___ Data for review
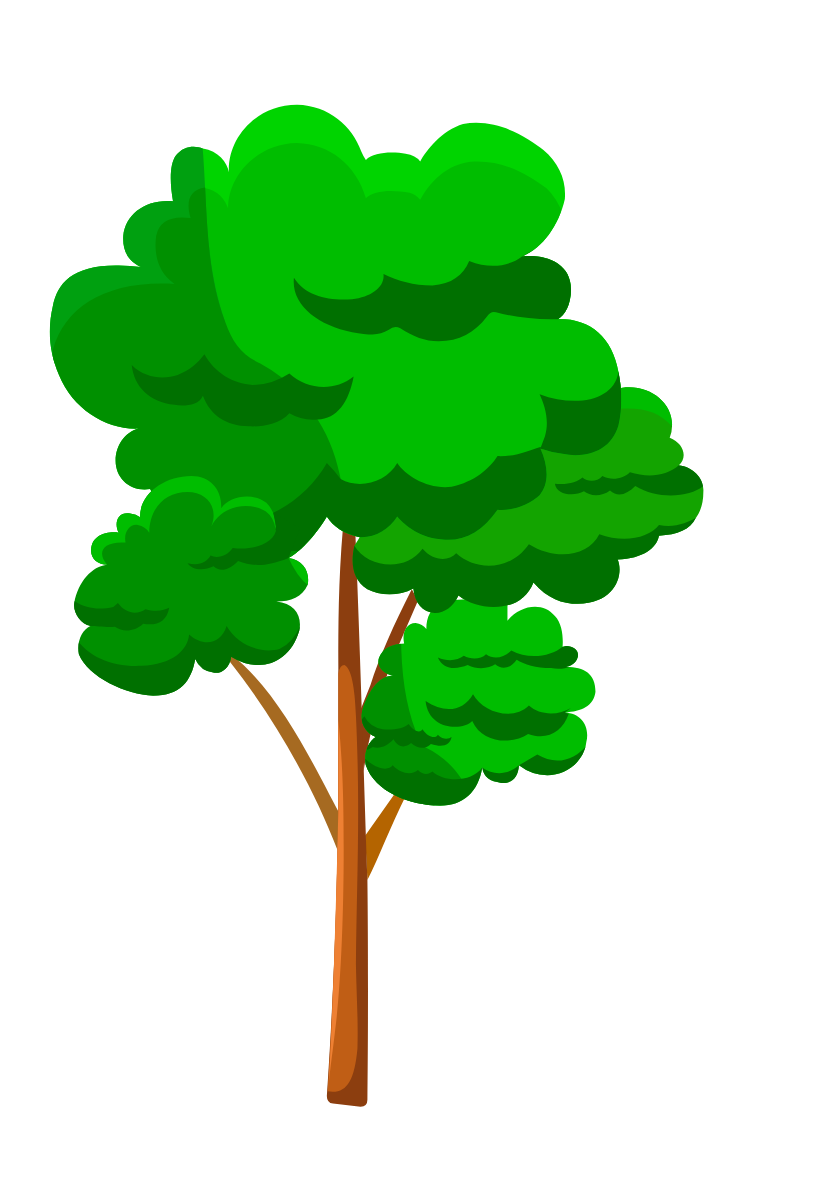
<!DOCTYPE html>
<html lang="en">
<head>
<meta charset="utf-8">
<title>Leafy tree</title>
<style>
:root{
  --paper:#ffffff;
  --leaf-light:#00d400;
  --leaf:#00bd00;
  --leaf-olive:#13a400;
  --leaf-rim:#00a010;
  --leaf-shade:#009000;
  --leaf-dark:#007000;
  --bark-dark:#8c3e0f;
  --bark:#c05e15;
  --bark-light:#ee8033;
  --branch-left:#a66a21;
  --branch-right:#b46400;
}
html,body{margin:0;padding:0;background:var(--paper);overflow:hidden}
.canvas{display:block;width:819px;height:1200px;background:var(--paper)}
.leaf-light{fill:var(--leaf-light)}
.leaf{fill:var(--leaf)}
.leaf-olive{fill:var(--leaf-olive)}
.leaf-rim{fill:var(--leaf-rim)}
.leaf-shade{fill:var(--leaf-shade)}
.leaf-dark{fill:var(--leaf-dark)}
.bark-dark{fill:var(--bark-dark)}
.bark{fill:var(--bark)}
.bark-light{fill:var(--bark-light)}
.branch-left{fill:var(--branch-left)}
.branch-right{fill:var(--branch-right)}
</style>
</head>
<body>
<svg class="canvas" viewBox="0 0 1070 1568" role="img" aria-label="Tall tree with rounded green foliage and a brown trunk">
  <defs>
    <path id="crown-shape" d="M299 225C297 180 335 137 388 137C430 138 460 165 472 198Q475 205 478 209C488 198 515 198 530 201Q543 203 549 211C557 196 578 170 605 162C650 154 690 180 710 196C730 213 740 235 738 260C730 295 708 325 682 335C715 332 746 345 746 378C746 398 738 412 729 417C770 416 800 440 808 486C812 505 814 530 808 556C798 590 765 599 735 593Q720 591 706 586C716 608 718 632 705 647C692 659 670 668 650 666C630 695 605 708 578 705C550 703 530 688 519 675C508 692 490 703 470 702C450 698 435 688 427 675C415 695 395 720 377 729L250 735L196 639C170 643 151 625 151 602C151 582 163 565 181 560C140 562 95 535 77 490C64 460 62 430 69 400C75 370 95 346 155 347Q170 347 184 349C165 340 160 325 161 308C164 280 190 260 226 263C222 240 221 215 230 203C240 190 255 190 265 194C285 197 297 212 299 225Z"/>
    <path id="back-shape" d="M805 508C845 498 880 525 878 557Q878 565 875 572C893 579 899 597 887 608C905 610 920 625 919 642C919 660 914 670 909 677C902 692 885 699 861 700C858 716 840 730 807 731C815 750 805 788 755 789C735 789 715 782 697 761C688 783 670 793 645 793C628 793 612 788 599 778C592 793 580 801 568 801C552 800 542 788 540 769C520 780 495 778 480 770C460 757 458 735 463 713L470 702L700 560Z"/>
    <path id="left-shape" d="M119 718C120 700 138 694 155 696C148 682 155 668 170 671Q178 672 183 676C182 645 215 622 250 622C275 622 290 640 289 664C300 648 330 643 348 657C358 667 361 680 360 692L377 729C397 732 405 748 402 764C395 780 380 786 361 786C385 788 395 805 391 824C382 855 360 869 338 869Q320 869 302 858C300 873 290 880 280 879Q262 877 255 861C250 890 235 909 200 909C165 908 115 885 103 855C100 838 107 823 118 818C105 815 95 800 97 788C102 760 120 740 140 738C128 738 118 730 119 718Z"/>
    <path id="right-shape" d="M557 822C557 805 563 797 575 785L663 780V811C680 790 710 786 725 805C735 815 736 835 735 845C745 842 757 848 755 858C752 869 742 872 732 872C760 870 778 878 778 904C776 922 760 930 738 931C760 932 771 950 766 970C763 995 740 1013 715 1013Q695 1013 678 1000C677 1017 668 1024 655 1023C640 1021 632 1016 630 1003C625 1035 605 1053 575 1053C535 1052 490 1035 478 1000C475 985 480 970 491 963C478 958 470 945 473 930C480 905 495 882 514 883C500 880 492 870 495 860Q502 842 528 841C525 828 530 814 543 814Q552 815 557 822Z"/>
    <clipPath id="crown-clip"><use href="#crown-shape"/></clipPath>
    <clipPath id="back-clip"><use href="#back-shape"/></clipPath>
    <clipPath id="left-clip"><use href="#left-shape"/></clipPath>
    <clipPath id="right-clip"><use href="#right-shape"/></clipPath>
  </defs>

  <g id="branches">
    <path class="branch-left" d="M303 856C365 905 410 1000 443 1062L441 1111C410 1030 360 940 299 863Z"/>
    <path class="bark-dark" d="M538 770C515 815 495 860 484 895L470 930L475 1008C482 960 500 890 520 845L546 785Z"/>
    <path class="branch-right" d="M518 1034L477 1092L480 1150C495 1120 510 1080 531 1038Z"/>
  </g>

  <g id="trunk">
    <path class="bark-dark" d="M448 690C442 760 442 820 442 870V1060C440 1180 436 1300 427 1432Q427 1441 435 1442L471 1446Q480 1446 480 1437C481 1350 481 1230 480 1150C476 1040 471 860 464 690Z"/>
    <path class="bark" d="M442 880Q444 869 450 869C461 874 464 910 465 935C471 1060 466 1150 465 1260C466 1310 468 1330 467 1370C463 1414 452 1430 428 1426C436 1300 440 1180 442 1060Z"/>
    <path class="bark-light" d="M442 940C448 1000 449 1050 449 1110C449 1200 445 1290 438 1345C434 1380 430 1405 429 1424C436 1300 439 1180 442 1060Z"/>
  </g>

  <g id="right-cluster">
    <use class="leaf" href="#right-shape"/>
    <g clip-path="url(#right-clip)">
      <path class="leaf-shade" d="M524 830C524 880 530 920 543 955L520 968C555 970 585 990 603 1018L560 1060H460V830Z"/>
      <path class="leaf-dark" d="M572 859C585 865 598 863 606 857C615 862 628 862 635 855C645 862 658 860 668 850C690 862 720 858 735 845C745 842 760 845 758 858C752 872 735 876 720 873C700 873 685 868 675 862C667 874 655 875 647 868C640 873 625 876 611 869C598 874 580 877 572 859Z"/>
      <path class="leaf-dark" d="M556 916C580 932 605 930 618 907C630 930 670 943 691 922C705 935 730 935 746 925L738 931L743 933C735 956 715 968 690 959C670 973 630 972 617 942C605 955 560 955 556 916Z"/>
      <path class="leaf-dark" d="M476 936Q483 950 500 953C515 954 527 952 534 946C542 958 550 957 552 953C560 965 570 965 572 960C580 968 587 965 590 963C588 974 578 977 563 972C555 980 545 978 537 971C530 977 521 978 514 966C506 975 496 979 487 976L480 980L465 950Z"/>
      <path class="leaf-dark" d="M470 985C490 1006 507 1008 513 1000C525 1013 540 1012 546 1006C555 1015 562 1010 565 1008C578 1021 615 1024 630 1003C645 1014 665 1012 678 1000L702 986C725 1000 750 995 768 972V1060H470Z"/>
    </g>
  </g>

  <g id="back-foliage">
    <use class="leaf-olive" href="#back-shape"/>
    <g clip-path="url(#back-clip)">
      <path class="leaf" d="M800 490H885L878 557C860 538 840 531 800 535Z"/>
      <path class="leaf-dark" d="M725 632C740 634 755 630 761 624C768 630 780 630 787 622C800 629 815 625 823 617C845 624 870 623 887 608L925 605L919 635C900 650 860 653 830 635C820 645 808 651 797 641C785 650 770 648 763 642C750 649 727 647 725 632Z"/>
      <path class="leaf-dark" d="M463 713C480 742 530 748 552 717C565 732 585 735 596 723C620 745 665 748 691 711C725 732 768 728 783 698C815 710 848 703 861 686C880 690 898 684 912 675V810H450V713Z"/>
    </g>
  </g>

  <g id="crown">
    <use class="leaf-light" href="#crown-shape"/>
    <g clip-path="url(#crown-clip)">
      <path class="leaf" d="M260 245Q288 246 298 272C298 230 335 188 388 187C430 188 465 215 478 259C488 248 515 248 535 252Q543 254 549 261C565 232 590 212 620 211C660 210 690 228 714 246Q727 258 736 281L850 420V740H250Z"/>
      <path class="leaf-rim" d="M264 185C271 260 266 340 294 420L50 480V180Z"/>
      <path class="leaf-shade" d="M268 245C271 310 274 368 294 420C304 448 315 463 340 475Q355 483 369 494L415 548C432 575 440 600 446 630L380 740H50L69 457C85 400 140 366 228 371C205 355 201 330 204 308Q210 280 249 285C243 265 246 248 268 245Z"/>
      <path class="leaf-dark" d="M384 363C400 388 430 393 460 391C485 388 503 375 501 358C520 367 540 373 565 373C590 371 605 360 613 341C640 352 665 348 682 335L700 325L755 340V405L729 417C700 418 670 414 648 408Q641 406 636 414C620 435 600 446 573 446C555 446 540 440 523 429Q515 425 508 431C495 439 485 438 460 434C415 425 380 398 384 363Z"/>
      <path class="leaf-dark" d="M172 477C190 495 215 496 232 490C248 484 258 475 267 463C280 487 305 502 330 503Q355 503 378 488C400 508 435 513 462 492C456 525 440 548 415 548Q395 550 378 540C365 555 340 558 325 557C295 556 275 543 265 517C260 530 240 531 228 529C195 526 175 505 172 477Z"/>
      <path class="leaf-dark" d="M705 515C750 532 802 525 808 486L830 490V610H720L706 586Q709 578 712 570C718 550 712 530 705 515Z"/>
      <path class="leaf-dark" d="M357 670C385 657 412 632 427 605Q437 615 445 626C470 640 505 630 519 605C530 622 560 640 590 636C620 630 640 612 650 596C675 597 692 588 706 584L730 610V720H350Z"/>
    </g>
  </g>

  <g id="left-cluster">
    <use class="leaf-shade" href="#left-shape"/>
    <g clip-path="url(#left-clip)">
      <path class="leaf" d="M110 738H140C128 725 130 707 164 709C161 695 170 684 180 686Q190 688 195 696C195 665 215 643 245 643C270 643 286 663 276 688C290 660 325 655 347 668Q358 676 360 692L370 610H110Z"/>
      <path class="leaf" d="M375 725L410 725L404 766Q388 755 375 725Z"/>
      <path class="leaf-dark" d="M90 780C110 797 130 797 148 793L154 788C165 803 180 803 190 796C205 800 215 797 221 794C218 812 205 818 187 815C175 826 160 826 150 819C140 820 125 818 118 818L90 810Z"/>
      <path class="leaf-dark" d="M98 832C115 860 150 872 185 870C225 868 245 850 247 829C265 845 288 843 296 818C310 842 340 855 365 848Q383 840 393 816V915H98Z"/>
    </g>
    <path class="leaf-dark" d="M245 736C260 740 270 735 275 726C285 731 298 725 304 716C330 720 360 710 361 690L357 670L392 690L377 729C350 740 330 741 311 733C300 745 287 748 279 740C265 747 250 744 245 736Z"/>
  </g>
</svg>
</body>
</html>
______
● **What is needed**
Note how many lines of the entries contain the string "background", then give that number by itself.

● **Your response**
2